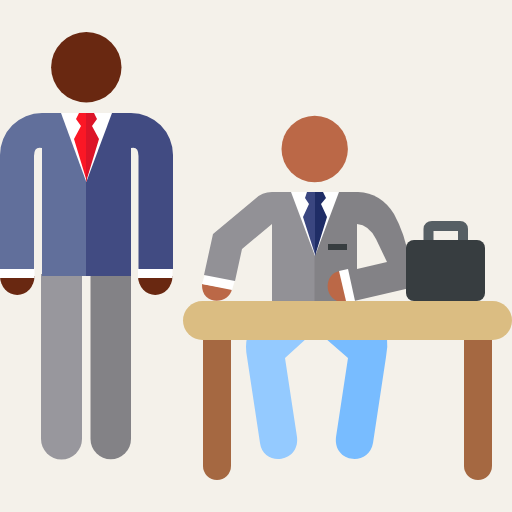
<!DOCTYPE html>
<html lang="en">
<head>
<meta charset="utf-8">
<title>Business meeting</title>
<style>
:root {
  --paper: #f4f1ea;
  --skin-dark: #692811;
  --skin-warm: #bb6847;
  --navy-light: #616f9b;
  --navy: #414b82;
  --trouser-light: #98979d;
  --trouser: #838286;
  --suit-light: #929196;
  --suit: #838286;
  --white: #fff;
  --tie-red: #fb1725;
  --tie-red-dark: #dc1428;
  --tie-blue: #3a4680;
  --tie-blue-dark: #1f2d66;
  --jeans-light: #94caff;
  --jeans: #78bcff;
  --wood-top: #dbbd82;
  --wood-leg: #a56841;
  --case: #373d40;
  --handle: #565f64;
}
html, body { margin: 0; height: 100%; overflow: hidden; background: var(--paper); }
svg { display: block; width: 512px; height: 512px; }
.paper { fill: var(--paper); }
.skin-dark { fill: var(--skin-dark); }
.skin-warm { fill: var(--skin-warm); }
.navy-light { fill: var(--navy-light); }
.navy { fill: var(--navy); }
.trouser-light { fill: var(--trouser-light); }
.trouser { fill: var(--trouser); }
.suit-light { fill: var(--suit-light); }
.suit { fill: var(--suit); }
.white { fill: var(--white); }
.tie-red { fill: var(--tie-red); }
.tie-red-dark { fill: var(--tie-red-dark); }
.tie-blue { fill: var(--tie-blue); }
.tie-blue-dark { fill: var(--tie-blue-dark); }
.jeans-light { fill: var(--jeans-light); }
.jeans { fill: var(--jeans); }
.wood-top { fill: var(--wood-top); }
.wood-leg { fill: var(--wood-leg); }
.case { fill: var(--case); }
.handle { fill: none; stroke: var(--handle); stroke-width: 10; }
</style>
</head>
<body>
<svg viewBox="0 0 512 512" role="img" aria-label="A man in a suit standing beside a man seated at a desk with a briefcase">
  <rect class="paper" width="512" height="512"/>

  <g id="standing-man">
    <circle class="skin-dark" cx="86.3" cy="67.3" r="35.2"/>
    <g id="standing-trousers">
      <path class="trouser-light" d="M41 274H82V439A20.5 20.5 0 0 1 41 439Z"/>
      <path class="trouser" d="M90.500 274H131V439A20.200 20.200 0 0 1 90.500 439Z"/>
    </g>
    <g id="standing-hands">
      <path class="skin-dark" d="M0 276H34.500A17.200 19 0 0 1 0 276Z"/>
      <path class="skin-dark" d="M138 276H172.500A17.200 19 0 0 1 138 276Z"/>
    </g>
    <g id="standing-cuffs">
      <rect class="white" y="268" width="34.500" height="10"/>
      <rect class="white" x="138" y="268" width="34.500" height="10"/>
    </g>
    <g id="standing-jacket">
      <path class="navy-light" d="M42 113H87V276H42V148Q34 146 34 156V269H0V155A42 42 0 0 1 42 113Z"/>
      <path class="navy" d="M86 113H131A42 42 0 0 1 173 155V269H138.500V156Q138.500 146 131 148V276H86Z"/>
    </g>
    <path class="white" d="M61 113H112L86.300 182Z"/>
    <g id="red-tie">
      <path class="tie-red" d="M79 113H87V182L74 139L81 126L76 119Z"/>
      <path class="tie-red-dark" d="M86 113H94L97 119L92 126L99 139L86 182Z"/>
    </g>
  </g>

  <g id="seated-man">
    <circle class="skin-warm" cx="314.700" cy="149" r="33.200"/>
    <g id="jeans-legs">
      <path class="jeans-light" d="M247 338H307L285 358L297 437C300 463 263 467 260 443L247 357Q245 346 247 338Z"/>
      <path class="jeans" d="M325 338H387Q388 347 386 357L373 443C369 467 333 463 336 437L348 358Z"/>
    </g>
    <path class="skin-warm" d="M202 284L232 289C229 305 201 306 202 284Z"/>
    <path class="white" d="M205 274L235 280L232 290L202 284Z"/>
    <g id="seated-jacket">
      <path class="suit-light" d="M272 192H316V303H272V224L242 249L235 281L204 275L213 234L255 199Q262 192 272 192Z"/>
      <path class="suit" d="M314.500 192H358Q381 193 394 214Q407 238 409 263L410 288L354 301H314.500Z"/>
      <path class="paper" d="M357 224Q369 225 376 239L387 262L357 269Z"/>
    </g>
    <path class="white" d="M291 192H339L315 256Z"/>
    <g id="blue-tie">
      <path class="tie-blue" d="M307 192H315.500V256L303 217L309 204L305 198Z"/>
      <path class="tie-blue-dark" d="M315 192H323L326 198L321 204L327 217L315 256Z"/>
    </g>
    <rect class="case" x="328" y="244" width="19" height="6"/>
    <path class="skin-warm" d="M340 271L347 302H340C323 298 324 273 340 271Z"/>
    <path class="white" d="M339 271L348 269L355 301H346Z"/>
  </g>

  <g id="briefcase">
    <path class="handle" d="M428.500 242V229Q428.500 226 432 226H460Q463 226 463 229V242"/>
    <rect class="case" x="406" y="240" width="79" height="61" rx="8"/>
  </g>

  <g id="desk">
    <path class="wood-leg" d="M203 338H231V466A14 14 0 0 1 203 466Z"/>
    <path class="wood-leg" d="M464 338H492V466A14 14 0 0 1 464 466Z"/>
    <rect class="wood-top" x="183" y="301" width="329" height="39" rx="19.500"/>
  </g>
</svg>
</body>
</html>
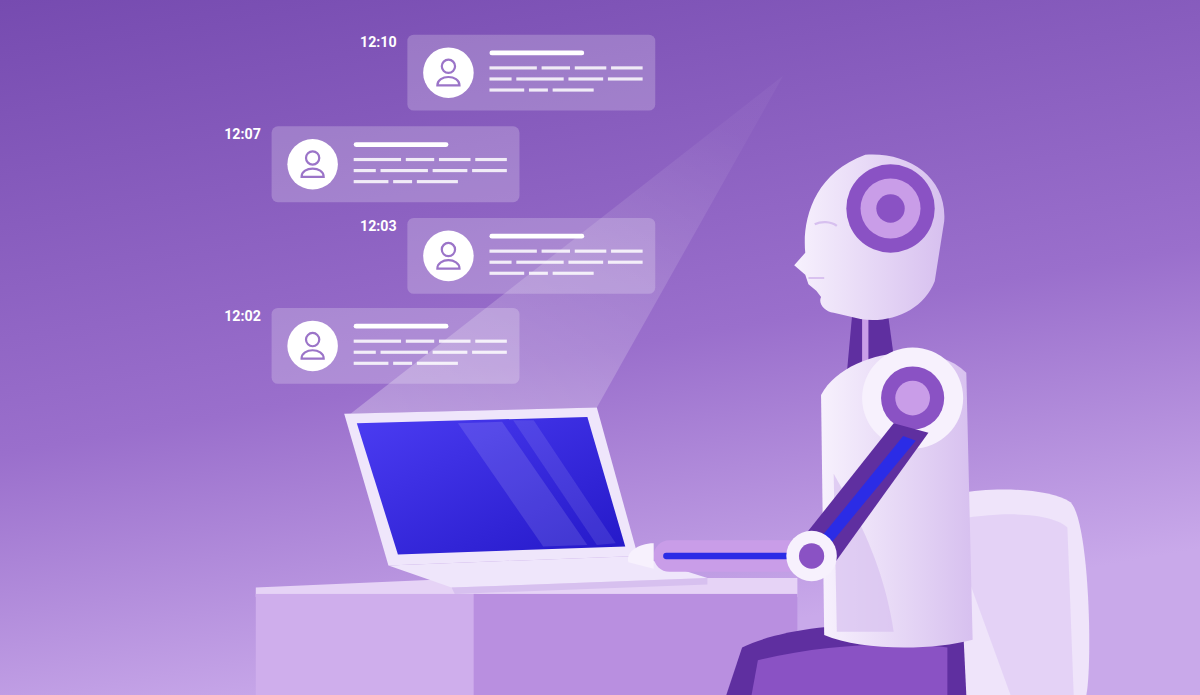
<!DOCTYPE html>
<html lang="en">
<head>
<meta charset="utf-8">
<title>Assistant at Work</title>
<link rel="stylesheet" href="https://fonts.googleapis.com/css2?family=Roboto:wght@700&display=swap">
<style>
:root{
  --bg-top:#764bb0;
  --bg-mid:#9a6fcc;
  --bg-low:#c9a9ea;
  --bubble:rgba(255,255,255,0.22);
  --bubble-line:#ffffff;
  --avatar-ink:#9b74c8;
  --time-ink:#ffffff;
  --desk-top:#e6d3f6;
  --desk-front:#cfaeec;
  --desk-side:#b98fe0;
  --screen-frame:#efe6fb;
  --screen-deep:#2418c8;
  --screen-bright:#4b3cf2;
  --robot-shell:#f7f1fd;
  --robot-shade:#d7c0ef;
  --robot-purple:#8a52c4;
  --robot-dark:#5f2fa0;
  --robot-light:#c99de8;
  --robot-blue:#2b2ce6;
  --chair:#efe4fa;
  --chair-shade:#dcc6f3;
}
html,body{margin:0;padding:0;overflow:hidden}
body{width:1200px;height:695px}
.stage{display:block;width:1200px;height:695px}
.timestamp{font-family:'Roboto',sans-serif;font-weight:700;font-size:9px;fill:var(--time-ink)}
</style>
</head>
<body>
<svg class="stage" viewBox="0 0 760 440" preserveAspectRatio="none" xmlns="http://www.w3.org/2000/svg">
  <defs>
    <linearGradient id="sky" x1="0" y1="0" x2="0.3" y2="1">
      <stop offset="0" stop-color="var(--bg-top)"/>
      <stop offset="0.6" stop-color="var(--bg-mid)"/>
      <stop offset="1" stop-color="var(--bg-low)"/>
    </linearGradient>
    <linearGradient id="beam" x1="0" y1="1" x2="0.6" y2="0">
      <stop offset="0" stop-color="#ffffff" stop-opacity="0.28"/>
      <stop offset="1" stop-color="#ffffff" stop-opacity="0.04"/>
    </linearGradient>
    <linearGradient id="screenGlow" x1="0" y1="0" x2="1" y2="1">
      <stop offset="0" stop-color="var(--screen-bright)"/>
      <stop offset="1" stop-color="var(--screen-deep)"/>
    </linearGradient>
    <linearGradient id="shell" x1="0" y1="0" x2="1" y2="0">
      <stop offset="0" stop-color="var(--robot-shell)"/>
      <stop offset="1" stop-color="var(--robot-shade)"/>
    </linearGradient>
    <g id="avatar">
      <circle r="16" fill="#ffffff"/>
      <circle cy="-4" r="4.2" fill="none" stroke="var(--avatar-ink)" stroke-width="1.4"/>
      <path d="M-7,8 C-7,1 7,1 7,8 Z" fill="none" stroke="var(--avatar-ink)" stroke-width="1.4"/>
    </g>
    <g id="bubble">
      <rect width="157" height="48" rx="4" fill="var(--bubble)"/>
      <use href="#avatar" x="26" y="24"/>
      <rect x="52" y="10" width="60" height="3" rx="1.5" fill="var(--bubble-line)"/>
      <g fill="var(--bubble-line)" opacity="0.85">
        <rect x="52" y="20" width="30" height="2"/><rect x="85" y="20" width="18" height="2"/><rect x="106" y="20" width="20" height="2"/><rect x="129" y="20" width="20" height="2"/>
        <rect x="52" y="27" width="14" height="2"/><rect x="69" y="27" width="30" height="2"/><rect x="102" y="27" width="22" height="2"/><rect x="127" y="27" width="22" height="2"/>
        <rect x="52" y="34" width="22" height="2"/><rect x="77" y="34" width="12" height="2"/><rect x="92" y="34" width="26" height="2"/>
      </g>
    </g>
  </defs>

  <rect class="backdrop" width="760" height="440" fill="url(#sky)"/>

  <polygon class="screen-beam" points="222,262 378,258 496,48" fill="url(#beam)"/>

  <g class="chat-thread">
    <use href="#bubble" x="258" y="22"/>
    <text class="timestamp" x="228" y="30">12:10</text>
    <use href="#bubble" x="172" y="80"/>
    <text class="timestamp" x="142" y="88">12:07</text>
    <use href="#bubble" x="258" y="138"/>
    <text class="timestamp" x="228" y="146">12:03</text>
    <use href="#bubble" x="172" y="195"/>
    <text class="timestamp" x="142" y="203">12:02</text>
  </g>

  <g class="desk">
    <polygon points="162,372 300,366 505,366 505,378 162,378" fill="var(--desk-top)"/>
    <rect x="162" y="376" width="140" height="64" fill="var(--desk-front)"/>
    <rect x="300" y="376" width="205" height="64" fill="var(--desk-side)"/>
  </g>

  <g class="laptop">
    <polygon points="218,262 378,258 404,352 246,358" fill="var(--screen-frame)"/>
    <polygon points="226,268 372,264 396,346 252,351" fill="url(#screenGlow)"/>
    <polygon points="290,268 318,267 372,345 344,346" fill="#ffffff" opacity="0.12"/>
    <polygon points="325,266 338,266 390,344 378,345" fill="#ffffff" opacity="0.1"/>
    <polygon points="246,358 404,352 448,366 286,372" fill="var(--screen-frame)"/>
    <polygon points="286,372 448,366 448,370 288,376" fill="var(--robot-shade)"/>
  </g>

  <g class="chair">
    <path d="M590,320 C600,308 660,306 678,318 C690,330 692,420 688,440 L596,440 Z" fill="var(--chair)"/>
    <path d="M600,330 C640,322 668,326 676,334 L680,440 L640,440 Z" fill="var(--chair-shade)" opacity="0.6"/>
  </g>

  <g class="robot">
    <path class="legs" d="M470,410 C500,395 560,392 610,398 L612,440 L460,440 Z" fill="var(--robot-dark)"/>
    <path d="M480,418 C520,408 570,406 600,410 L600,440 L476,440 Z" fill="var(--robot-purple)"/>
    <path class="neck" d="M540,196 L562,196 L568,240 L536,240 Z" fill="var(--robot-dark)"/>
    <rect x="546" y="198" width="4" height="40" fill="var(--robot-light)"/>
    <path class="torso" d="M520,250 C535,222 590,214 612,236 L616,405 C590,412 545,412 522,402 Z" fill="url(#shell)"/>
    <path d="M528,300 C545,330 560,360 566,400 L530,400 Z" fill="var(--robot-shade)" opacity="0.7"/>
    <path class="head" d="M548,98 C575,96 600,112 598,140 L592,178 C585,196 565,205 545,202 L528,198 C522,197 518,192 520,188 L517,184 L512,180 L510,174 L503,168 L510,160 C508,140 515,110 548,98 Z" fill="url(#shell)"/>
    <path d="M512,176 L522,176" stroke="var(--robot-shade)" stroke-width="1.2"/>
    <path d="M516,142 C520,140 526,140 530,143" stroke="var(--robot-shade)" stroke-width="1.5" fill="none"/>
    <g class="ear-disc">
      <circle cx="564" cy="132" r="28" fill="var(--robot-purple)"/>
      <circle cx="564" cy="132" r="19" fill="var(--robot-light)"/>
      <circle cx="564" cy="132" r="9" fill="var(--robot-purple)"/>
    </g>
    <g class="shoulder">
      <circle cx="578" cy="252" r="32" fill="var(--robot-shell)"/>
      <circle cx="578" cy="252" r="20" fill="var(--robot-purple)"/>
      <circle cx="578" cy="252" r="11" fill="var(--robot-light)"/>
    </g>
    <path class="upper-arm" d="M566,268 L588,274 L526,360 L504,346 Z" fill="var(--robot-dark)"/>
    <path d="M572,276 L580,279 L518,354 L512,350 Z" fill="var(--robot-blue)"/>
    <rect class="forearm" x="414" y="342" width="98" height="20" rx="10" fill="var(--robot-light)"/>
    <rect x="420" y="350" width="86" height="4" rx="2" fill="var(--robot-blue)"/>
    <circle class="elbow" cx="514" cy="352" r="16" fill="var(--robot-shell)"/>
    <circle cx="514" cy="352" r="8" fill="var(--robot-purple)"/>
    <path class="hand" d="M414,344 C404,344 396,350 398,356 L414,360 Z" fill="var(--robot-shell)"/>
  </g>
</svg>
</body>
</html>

________________________________________

(Task item):
Lines holding the string "warm" are the answer; copy each one from the listing above.

(Task output):
  --skin-warm: #bb6847;
.skin-warm { fill: var(--skin-warm); }
    <circle class="skin-warm" cx="314.700" cy="149" r="33.200"/>
    <path class="skin-warm" d="M202 284L232 289C229 305 201 306 202 284Z"/>
    <path class="skin-warm" d="M340 271L347 302H340C323 298 324 273 340 271Z"/>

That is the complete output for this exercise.